Narrative: William Hyde's Church train with 62 ox-drawn wagons left Wyoming, Nebraska Territory, on August 9. Wyoming was a Missouri river port founded in 1855 and used as the principal outfitting place by Mormon companies from 1864 to 1866. It was located 44 miles south of Omaha and 6 miles north of Nebraska City. Mormons were attracted to the port city of Wyoming because of its expansive staging ground and distance from Nebraska City. It was just far enough away from the rough elements and lures of Nebraska City, yet close enough that they could easily connect with the Nebraska City-Fort Kearny Cutoff. This cutoff was established about 1860 by military freight contractors and Nebraska City businessmen. It was the shortest route from the Missouri River to Fort Kearny and became a secondary route of the Oregon Trail. It ran 169 miles directly west and shortened the distance from the old Ox-Bow Trail by about 50 miles.

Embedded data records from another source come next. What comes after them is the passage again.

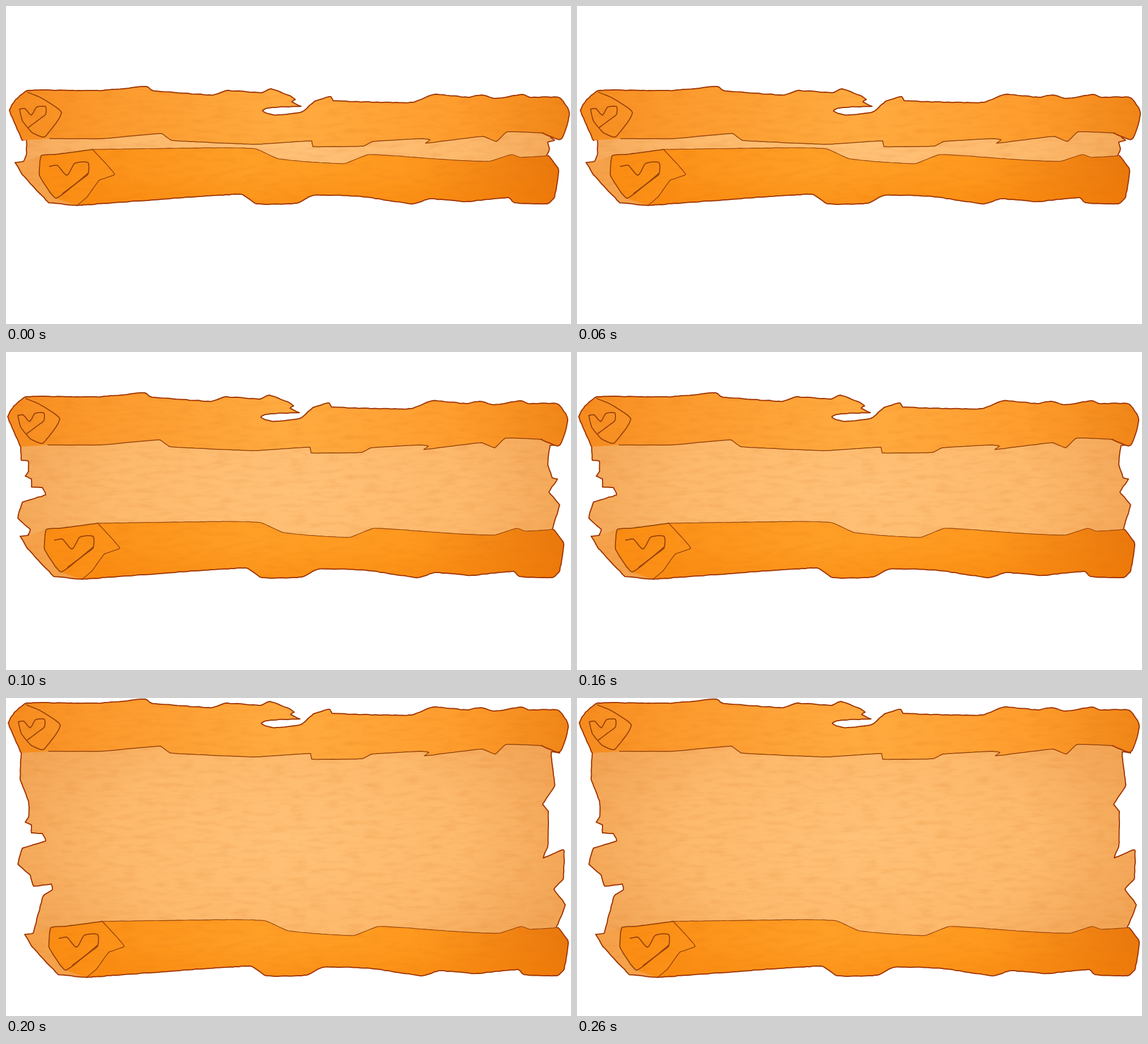
An HTML page that plays this animation: 998 px wide and 561 px high, repeating every 0.3 s.

```html
<!DOCTYPE html>
<html lang="en">
<head>
<meta charset="utf-8">
<title>Unrolling scroll</title>
<style>
  html, body { margin: 0; width: 100%; height: 100%; overflow: hidden; background: #fff; }
  svg { display: block; }
  polyline { stroke-linejoin: round; stroke-linecap: round; }
</style>
</head>
<body>
<svg width="998" height="561" viewBox="0 0 998 561">
  <defs>
    <linearGradient id="upper" gradientUnits="userSpaceOnUse" x1="5" y1="0" x2="995" y2="0">
      <stop offset="0" stop-color="#f68b1e"/>
      <stop offset=".15" stop-color="#fc992c"/>
      <stop offset=".5" stop-color="#ffab40"/>
      <stop offset=".8" stop-color="#ff9d2e"/>
      <stop offset="1" stop-color="#f08617"/>
    </linearGradient>
    <linearGradient id="lower" gradientUnits="userSpaceOnUse" x1="75" y1="0" x2="993" y2="0">
      <stop offset="0" stop-color="#fb8c12"/>
      <stop offset=".4" stop-color="#ff9f26"/>
      <stop offset=".7" stop-color="#ff991e"/>
      <stop offset="1" stop-color="#ea780c"/>
    </linearGradient>
    <linearGradient id="shade" x1="0" y1="0" x2="0" y2="1">
      <stop offset=".4" stop-color="#f57c00" stop-opacity="0"/>
      <stop offset="1" stop-color="#f57c00" stop-opacity=".35"/>
    </linearGradient>
    <radialGradient id="paper" gradientUnits="userSpaceOnUse" cx="0" cy="0" r="1"
        gradientTransform="translate(500 250) scale(520 290)">
      <stop offset="0" stop-color="#ffc278"/>
      <stop offset=".6" stop-color="#fdb96c"/>
      <stop offset="1" stop-color="#f2a556"/>
    </radialGradient>
    <filter id="grain" x="0" y="0" width="1" height="1" color-interpolation-filters="sRGB">
      <feTurbulence type="fractalNoise" baseFrequency=".03 .12" numOctaves="3" seed="4"/>
      <feColorMatrix values="0 0 0 0 .82  0 0 0 0 .4  0 0 0 0 .05  .3 0 0 0 -.13"/>
      <feComposite in2="SourceGraphic" operator="atop"/>
    </filter>
  </defs>
  <g id="sheets"></g>
  <g id="bottom"></g>
  <g id="top"></g>
</svg>
<script>
const $ = id => document.getElementById(id);

let seed = 7;
const random = () => (seed = seed * 16807 % 2147483647) / 2147483647;

// Draws a slightly worn edge through key points; bend rounds the corners
function edge(text, bend = 0, wear = 0.5) {
  const keys = text.trim().split(/\s+/).map(pair => pair.split(',').map(Number));
  const tangent = i => {
    const a = keys[Math.max(0, i - 1)], b = keys[Math.min(keys.length - 1, i + 1)];
    const length = Math.hypot(b[0] - a[0], b[1] - a[1]);
    return [0, 1].map(k => bend * (b[k] - a[k]) / length);
  };
  const points = [keys[0]];
  for (let i = 1; i < keys.length; i++) {
    const p = keys[i - 1], q = keys[i], u = tangent(i - 1), v = tangent(i);
    const length = Math.hypot(q[0] - p[0], q[1] - p[1]);
    const count = Math.ceil(length / 6);
    for (let n = 1; n <= count; n++) {
      const t = n / count, s = 1 - t, rough = n < count ? wear : 0;
      points.push([0, 1].map(k =>
        p[k] * s * s * (1 + 2 * t) + q[k] * t * t * (3 - 2 * t) +
        length * s * t * (u[k] * s - v[k] * t) + rough * (2 * random() - 1)));
    }
  }
  return points;
}

const fill = (points, paint, extra = 'filter="url(#grain)"') =>
  `<polyline points="${points.join(' ')}" fill="${paint}" ${extra}/>`;
const line = (points, width = 1.3, color = '#94420a') =>
  `<polyline points="${points.join(' ')}" fill="none" stroke="${color}" stroke-width="${width}"/>`;
const rim = points => line(points, 2, '#a03604');
const back = points => [...points].reverse();

// Crooked open heart in units of its width
const heart = (x, y, size) =>
  edge('0,0 .2,-.03 .45,.23 .65,-.08 1,-.1 1,.2 .85,.32 .34,.7'.replace(/(\S+),(\S+)/g,
    (_, dx, dy) => `${x + dx * size},${y + dy * size}`), 0.5, 0);

function drawTop() {
  const left = edge('29,237 6,184 17,165 38,149 120,149 170,149 248,142 259,149 366,157 390,149 ' +
    '452,153 468,146 498,157 511,165 505,169 521,177', 0.35);
  const right = edge('521,177 470,179 453,185 472,192 522,187 545,168 574,160 578,167 718,170 756,156 ' +
    '815,161 840,157 865,163 912,156 925,161 978,162 995,188 980,235 948,224', 0.5);
  const lip = edge('948,224 885,222 866,239 843,230 741,242 749,236 734,234 648,239 632,247 ' +
    '542,248 540,238 440,244 292,237 275,225 170,234 77,234', 0.3, 0.2);
  const curl = edge('24,182 29,203 47,224 68,231 98,188 62,162 38,152', 0.4, 0.2);
  return fill([...left, ...right, ...lip], 'url(#upper)') +
    line(lip, 1.5) + rim(left) + rim(right) + line(curl, 1.8) + line(heart(24, 182, 46), 1.8);
}

function drawBottom() {
  const flap = edge('48,415 33,417 47,440 92,488 142,493');
  const lip = edge('170,394 400,391 458,393 500,411 614,419 658,403 780,411 870,415 910,403 925,408 975,405',
    0.4, 0.2);
  const under = edge('975,405 993,430 985,480 973,490 915,488 905,479 830,486 765,481 736,490 ' +
    '645,477 560,475 530,489 460,490 432,473 142,493', 0.4);
  const tip = edge('170,394 209,438 182,448 160,478 142,493', 0.2, 0.2);
  const curl = edge('162,436 105,480 76,440 79,405 103,403 170,394', 0.3, 0.2);
  const body = [...lip, ...under, ...back(tip)];
  return fill([...flap, ...back(tip), [79, 405]], '#f5a24a') +
    fill([...curl, ...tip, [105, 480]], 'url(#lower)') +
    fill(body, 'url(#lower)') + fill(body, 'url(#shade)', '') +
    rim(flap) + line(lip, 1.2) + rim(under) + line(tip, 1.4) +
    line(curl, 1.8) + line(heart(94, 424, 68), 1.8);
}

// Roll offsets and torn sides of the paper in each pose
const tear = '40,210 34,219 45,224 45,238 64,239 70,252 29,265 21,293 43,313';
const poses = [
  { top: [0, 0], bottom: [-17, -141],
    left: '29,237 36,236 36,262 31,275',
    right: '962,232 969,237 957,240 960,252 954,267' },
  { top: [-3, -70], bottom: [-8, -92],
    left: `26,167 27,191 39,192 ${tear} 39,323`,
    right: '976,165 961,165 957,198 965,222 974,224 959,247 978,270 964,315' },
  { top: [-2, -140], bottom: [0, 0],
    left: `27,97 25,143 40,183 ${tear} 49,332 80,328 82,338 66,349 48,415`,
    right: '978,97 963,95 969,155 948,188 958,200 957,262 949,282 985,268 984,320 968,337 988,365 972,405' }
];

function drawSheet({ top, bottom, left, right }) {
  const a = edge(left, 0.2), b = edge(right, 0.2);
  const y1 = 212 + top[1], y2 = 440 + bottom[1]; // tucked behind the rolls
  return `<g>${fill([...a, [100, y2], [940, y2], ...back(b), [945, y1], [60, y1]], 'url(#paper)')}` +
    `${rim(a)}${rim(b)}</g>`;
}

$('top').innerHTML = drawTop();
$('bottom').innerHTML = drawBottom();
$('sheets').innerHTML = poses.map(drawSheet).join('');

const start = performance.now();
function draw(now) {
  const step = Math.floor(Math.max(0, now - start) / 100) % poses.length;
  for (const id of ['top', 'bottom']) $(id).setAttribute('transform', `translate(${poses[step][id]})`);
  [...$('sheets').children].forEach((sheet, i) => sheet.setAttribute('display', i === step ? 'inline' : 'none'));
  requestAnimationFrame(draw);
}
draw(start);
</script>
</body>
</html>
```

Most of the 375 people in Hyde's company were Perpetual Emigrating Fund emigrants. Because of Indian troubles, Church officials instructed the party not to go beyond Salt Creek until Warren S. Snow's company caught up with them; then the two companies were to travel together. On August 30 they reached Fort Kearny, where their numbers were bolstered with others for added protection. The army reserved grazing rights at Fort Kearny, and companies weren't permitted to camp within a mile of the fort. Beyond the fort the train passed abandoned ranches and way stations and sometimes met travelers fleeing eastward. Rumors about Indians made them edgy. At one time, 500 Indians were rumored to be within a mile of the company, but no one reported actually seeing them. Although small groups of Indians did visit the train, they seemed contented with the few gifts doled out by some of the travelers. Traveling on the south side of the South Platte River, they reached Julesburg on September 12. At this place they sent a telegraph to Salt Lake reporting that many of the cattle in Hyde's and Snow's companies had a hoof ailment and requesting that 50 fresh yoke of oxen be sent to help. Within days fresh oxen and teamsters were assembled in the valley and sent east to assist them.

Julesburg was the site of a French trading post and strategically positioned at the junction point of the Upper California Crossing on the South Platte. Here they forded the South Platte and followed a new route up Lodgepole Creek. This route took them about 70 miles south of Fort Laramie through the Black Hills (present-day Laramie Mountains). They decided to take this route because feed and water were reported to be more plentiful than on the usual route via Fort Laramie. The new route took them all the way to present-day Laramie, Wyoming. Here they joined with and followed the Overland Stage Road to where it joined with the Oregon Trail near Ham's Fork. Hunters were sent out after game to augment their short rations. The company reached Ham's Fork on October 16 and arrived on a cold day in Salt Lake on October 26. Some members of the company traveled south from Echo Canyon to Heber Valley and others went down Provo Canyon. An estimated 47 people died in this late-arriving company. This was one of the largest death tolls among Mormon wagon companies.